Nepal's returning migrants find a better place at home

December 1, 2021

Dhurba Pokharel, 31, a returnee migrant in Putalibazar, had already spent 7 years in Saudi Arabia as a supervisor in a gas plant when he was forced to return home due to the global pandemic. He said he had mixed feelings while on his way back home. Happy because he was reuniting with his family, but worried as to how would he be able to support his family without a steady income.

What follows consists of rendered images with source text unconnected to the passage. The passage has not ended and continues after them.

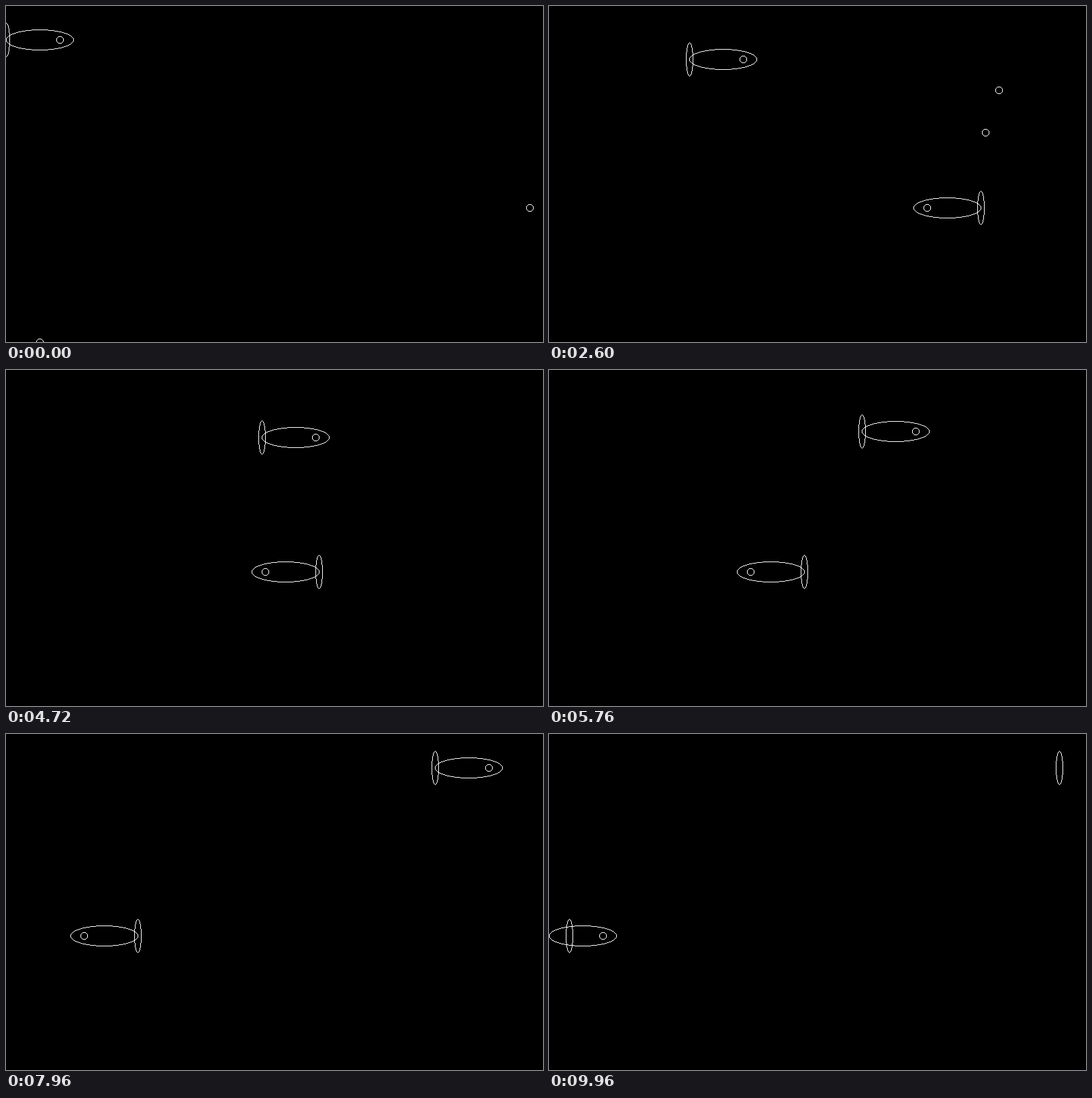
Write an HTML page with a canvas that moves like this. It is 800x500 px and loops after 10 s.

```html
<!DOCTYPE html>
<html lang="en">
<head>
<meta charset="utf-8">
<title>Two fish</title>
<style>
  html, body { margin: 0; height: 100%; overflow: hidden; background: #000; }
  canvas { display: block; }
</style>
</head>
<body>
<canvas width="800" height="500"></canvas>
<script>
const ctx = document.querySelector('canvas').getContext('2d');
const W = 800, H = 500, STEP = 40, STEPS = 250;
const SPEED = 10 / 3; // swimming, px per step

// One-pixel outline without smoothing; skipped when the centre is off stage
function ellipse(cx, cy, a, b) {
  cx = Math.floor(cx);
  cy = Math.floor(cy);
  if (cx < 0 || cx > W || cy < 0 || cy > H) return;
  const plot = (x, y) => {
    for (const sx of [-x, x])
      for (const sy of [-y, y]) ctx.fillRect(cx + sx, cy + sy, 1, 1);
  };
  for (let x = 0; x <= a; x++) {
    const y = b * Math.sqrt(1 - (x / a) ** 2);
    if (b * b * x <= a * a * y) plot(x, Math.round(y));
  }
  for (let y = 0; y <= b; y++) {
    const x = a * Math.sqrt(1 - (y / b) ** 2);
    if (b * b * x >= a * a * y) plot(Math.round(x), y);
  }
}

const body = (x, y) => ellipse(x, y, 50, 15);
const tail = (x, y) => ellipse(x, y, 5, 25);
const dot = (x, y) => ellipse(x, y, 5, 5);

// Point at a given distance along the dive-and-rise route
const route = [[0, 50], [150, 50], [250, 100], [450, 100], [550, 50], [900, 50]];
function along(distance) {
  for (let i = 1; ; i++) {
    const [x, y] = route[i - 1];
    const dx = route[i][0] - x, dy = route[i][1] - y;
    const length = Math.hypot(dx, dy);
    if (distance <= length || i === route.length - 1)
      return [x + dx * distance / length, y + dy * distance / length];
    distance -= length;
  }
}

function draw(n) {
  ctx.fillStyle = '#000';
  ctx.fillRect(0, 0, W, H);
  ctx.fillStyle = '#fff';

  const swum = n * 10 / 3;
  const [x, y] = along(swum);
  tail(Math.min(x, 760), y);
  body(x + 50, y);
  dot(x + 80, y);

  tail(Math.max(860 - swum, 30), 300);
  body(Math.max(810 - swum, 50), 300);
  dot(Math.max(780 - swum, 80), 300);

  // Bubbles: the right pair follows one second later
  for (const [left, delay] of [[50, 0], [650, 25]]) {
    const age = n - delay;
    dot(left, 500 - age * 70 / 9);
    dot(left + 20, 525 - age * 10);
  }
}

function tick() {
  draw(Math.floor(performance.now() / STEP + 1e-6) % STEPS);
  requestAnimationFrame(tick);
}
tick();
</script>
</body>
</html>
```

Saraswati Marasini, 40, a mother of two, was working in India as receptionist when COVID 19 started ravaging the country. Feeling devastated not knowing what to do next, she came back to her hometown, Putalibazar, in Syangja, Nepal.. Jobless and economically distressed, Sharaswati found herself in urgent need of new income generation opportunities to keep her family afloat during the pandemic.

The COVID-19 Crisis Management Center (CCMC) has reported that, as of June 2021, 465,850 Nepali workers from 60 different countries have returned home. Majority of them have lost their livelihood opportunities and are being compelled to remain with no or limited income.

A recent study by ILO (2020) suggests that most migrant workers are willing to drop their plans to rebound to foreign countries if they could find an employment opportunity back home. Agriculture and domestic works were noted as main employment options for them.

In a bid to help address this issue, UNDP reprogrammed two projects and worked with returnee migrants to pave the way for new opportunities that could help them earn a decent living.

With the support of local governments, the Value Chain Development of Fruit and Vegetables Project (VCDP), a joint initiatve of Ministry of Agriculture and Livestock Development, Korea International Cooperation Agency (KOICA) and UNDP identified returnee migrants who wished to opt for agri-entrepreneurship as a way of generating income to support themselves and their families. Sharaswati and Dhurba were among them.

The project provided future entrepreneurs a comprehensive support package. A business planning training was imparted to help them decide which commodities to sell and make an investment/return plan. It was then followed by technical training on commercial farming and cultivation under polyhouse.

VCDP reviewed each business plan and provided needed in-kind resources such as seed, polyhouse, or mini tillers, accordingly. To date, 16 returnee migrants have successfully produced tomatoes and recorded seasonal revenue stream of anywhere between 12,000-100,000 rupees each.

“I felt I am not alone and people were there to help me. I received 2 polyhouses, 2 plastic drums with pipers for drip irrigation, plastics for mulching, and 1 mini-tiller. It was such a thrilling experience as I managed to produce 1,545kg of tomatoes,” said Saraswati

The difficulties faced by migrant returnees in meeting basic needs is particularly high among those from the impoverished Karnali and Sudurpashcim provinces. Therefore, there was immediate need for job market and skill needs assessment of these provinces.  

Support to Knowledge and Lifelong Learning Skills Programme (SKILLS), another UNDP project, thus supported the federal Ministry of Education, Science and Technology and the Ministry of Social Development of Sudurpaschim province to conduct a first of its kind skill mapping survey. The exercise forecasted that 51,542 skilled human resources will be required in Sudurpaschim Province for the next 3 years: (I) Engineering/construction (15,860), (ii) Agriculture/Forestry/Fisheries (10,306), Tourism and Hospitality (8,218), (iii) Health (5,407), (iv) Secretarial Management (3,962), (v) Handicrafts (2,277), Education/Pedagogy (787), and Others (4,725).

To help meet the demand, SKILLS and National Youth Council joined hands in October 2020 to run a program titled, ”Workplace Based Learning and Earning Program.” It supported 87 migrant returnees of two local levels each in Kalilali and Kanchapur districts of Sudurpaschim Province to engage in self employment opportunities in agriculture and livestock related occupations while using skills, knowledge and experiences they gained aboard to the benefit of their and their communities.  

UNDP’s support is meant to lay the foundation for longer term economic recovery and social cohesion for migrant returnees.

“I am now knowledgeable about commercial farming. Now I have a new dream. A dream that I build an agriculture learning centre in my own village. I want to share what I learnt to many others who stand to benefit from the same,” Dhurba added.